Is Downing Street able to go even just one week without embroiling itself in scandal? On Saturday (18 June), the Times ran a story claiming that Boris Johnson had, while he was foreign secretary in 2018, tried to hire his partner Carrie Symonds, now his wife, as his chief of staff on a salary of £100,000 a year (a move that would likely have been a breach of the ministerial code).
The story appeared on page five of the paper’s first edition but was removed from subsequent ones, while a piece published by Mail Online also vanished. The Times did not explain why the story was removed. Simon Walters, the political journalist who wrote it, told the New European on Sunday afternoon that he stood by the story “100 per cent”.
The allegation has been supported by the Tory peer Lord Ashcroft (who included the claim in his biography of Carrie Johnson, which was serialised by the Mail on Sunday) as well as Johnson’s former chief adviser Dominic Cummings (who said Johnson also tried to appoint his partner to official roles in late 2020).
It has now transpired that the piece disappeared from the Times not because of legal or editorial issues but because of a phone call from someone in Downing Street (a worrying indicator of just how much influence No 10 wields over the media).
It’s far from the first time that articles about the Prime Minister’s wife have led Downing Street to bully the press. Last year the New European reported that a No 10 official threatened legal action over claims Johnson felt “buyer’s remorse” after marrying Carrie. It has also been reported that Carrie asked her husband to report the Times to the Independent Press Standards Organisation over an article alleging they were going to get rid of their dog, Dilyn.
Such behaviour allegedly predates Carrie’s arrival in Downing Street. The Byline Times website has reported that a few years ago several articles on alleged scandals surrounding John Whittingdale, the culture secretary, were spiked. Whittingdale’s special adviser at the time?
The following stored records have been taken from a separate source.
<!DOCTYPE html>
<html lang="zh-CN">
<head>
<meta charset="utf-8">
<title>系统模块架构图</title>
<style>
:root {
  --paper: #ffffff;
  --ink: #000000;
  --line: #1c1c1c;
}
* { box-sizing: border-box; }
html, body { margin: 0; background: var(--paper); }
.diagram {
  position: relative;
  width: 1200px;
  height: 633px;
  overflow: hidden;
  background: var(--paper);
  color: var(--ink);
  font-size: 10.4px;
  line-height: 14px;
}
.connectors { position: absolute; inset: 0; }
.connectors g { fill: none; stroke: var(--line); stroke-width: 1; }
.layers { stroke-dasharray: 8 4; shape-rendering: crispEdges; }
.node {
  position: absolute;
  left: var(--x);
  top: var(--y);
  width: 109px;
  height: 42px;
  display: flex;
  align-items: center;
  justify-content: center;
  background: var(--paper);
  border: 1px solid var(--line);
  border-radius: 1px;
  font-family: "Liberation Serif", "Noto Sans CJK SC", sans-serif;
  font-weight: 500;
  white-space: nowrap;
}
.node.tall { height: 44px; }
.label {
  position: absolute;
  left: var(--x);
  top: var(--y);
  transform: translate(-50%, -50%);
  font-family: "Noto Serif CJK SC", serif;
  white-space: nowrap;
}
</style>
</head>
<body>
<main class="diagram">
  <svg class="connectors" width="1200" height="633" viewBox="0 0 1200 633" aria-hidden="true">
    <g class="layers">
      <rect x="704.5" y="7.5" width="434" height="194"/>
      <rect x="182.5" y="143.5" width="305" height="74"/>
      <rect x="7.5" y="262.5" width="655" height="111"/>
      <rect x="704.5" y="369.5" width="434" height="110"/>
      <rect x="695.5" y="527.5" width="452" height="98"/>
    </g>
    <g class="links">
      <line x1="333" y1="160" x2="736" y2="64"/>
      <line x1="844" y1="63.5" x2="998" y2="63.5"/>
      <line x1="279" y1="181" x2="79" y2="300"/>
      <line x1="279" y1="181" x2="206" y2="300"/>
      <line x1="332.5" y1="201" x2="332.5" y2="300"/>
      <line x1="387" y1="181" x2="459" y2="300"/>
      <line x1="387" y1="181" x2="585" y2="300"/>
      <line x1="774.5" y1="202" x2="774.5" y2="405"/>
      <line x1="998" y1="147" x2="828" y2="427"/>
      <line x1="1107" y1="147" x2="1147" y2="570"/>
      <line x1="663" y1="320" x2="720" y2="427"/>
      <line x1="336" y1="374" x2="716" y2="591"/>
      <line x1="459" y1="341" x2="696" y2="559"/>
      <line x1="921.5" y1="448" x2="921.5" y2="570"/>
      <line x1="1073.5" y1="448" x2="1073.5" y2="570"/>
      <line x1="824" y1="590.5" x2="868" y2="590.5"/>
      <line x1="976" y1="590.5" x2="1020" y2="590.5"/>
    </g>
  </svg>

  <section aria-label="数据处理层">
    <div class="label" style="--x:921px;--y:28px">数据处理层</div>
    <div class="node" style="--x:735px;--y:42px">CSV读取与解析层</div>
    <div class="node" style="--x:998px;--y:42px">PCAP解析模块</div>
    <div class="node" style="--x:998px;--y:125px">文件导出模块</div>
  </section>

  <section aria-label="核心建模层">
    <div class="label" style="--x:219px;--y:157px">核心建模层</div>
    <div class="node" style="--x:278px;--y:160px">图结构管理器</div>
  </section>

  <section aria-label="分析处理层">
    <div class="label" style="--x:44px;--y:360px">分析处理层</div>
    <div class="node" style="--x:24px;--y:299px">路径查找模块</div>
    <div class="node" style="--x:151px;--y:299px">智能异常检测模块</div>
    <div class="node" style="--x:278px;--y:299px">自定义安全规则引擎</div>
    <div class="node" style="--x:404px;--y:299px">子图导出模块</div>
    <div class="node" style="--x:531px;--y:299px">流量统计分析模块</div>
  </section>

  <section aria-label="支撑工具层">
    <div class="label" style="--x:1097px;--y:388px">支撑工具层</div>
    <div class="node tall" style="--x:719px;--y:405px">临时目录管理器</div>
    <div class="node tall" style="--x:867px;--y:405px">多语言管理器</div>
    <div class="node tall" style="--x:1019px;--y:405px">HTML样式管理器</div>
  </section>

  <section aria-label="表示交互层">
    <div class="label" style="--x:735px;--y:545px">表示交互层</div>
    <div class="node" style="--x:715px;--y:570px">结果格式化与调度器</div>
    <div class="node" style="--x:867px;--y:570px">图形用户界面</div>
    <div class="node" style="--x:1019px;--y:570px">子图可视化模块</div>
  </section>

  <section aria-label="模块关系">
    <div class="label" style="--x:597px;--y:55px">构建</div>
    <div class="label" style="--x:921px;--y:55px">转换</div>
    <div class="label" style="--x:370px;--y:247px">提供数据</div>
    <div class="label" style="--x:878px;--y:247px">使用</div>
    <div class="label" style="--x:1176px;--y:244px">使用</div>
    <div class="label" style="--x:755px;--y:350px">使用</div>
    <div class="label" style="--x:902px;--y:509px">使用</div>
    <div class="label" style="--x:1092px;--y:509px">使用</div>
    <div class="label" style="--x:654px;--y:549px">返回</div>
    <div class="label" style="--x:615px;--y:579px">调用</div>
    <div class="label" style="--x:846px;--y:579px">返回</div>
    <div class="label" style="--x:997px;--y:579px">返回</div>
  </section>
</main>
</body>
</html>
None other than Carrie Johnson.
If No 10’s plan was to try to distract voters from a potential scandal in the week of two crucial by-elections, it has only managed to elevate a page five story to the top of the news agenda. Seems about right given the track record of this government.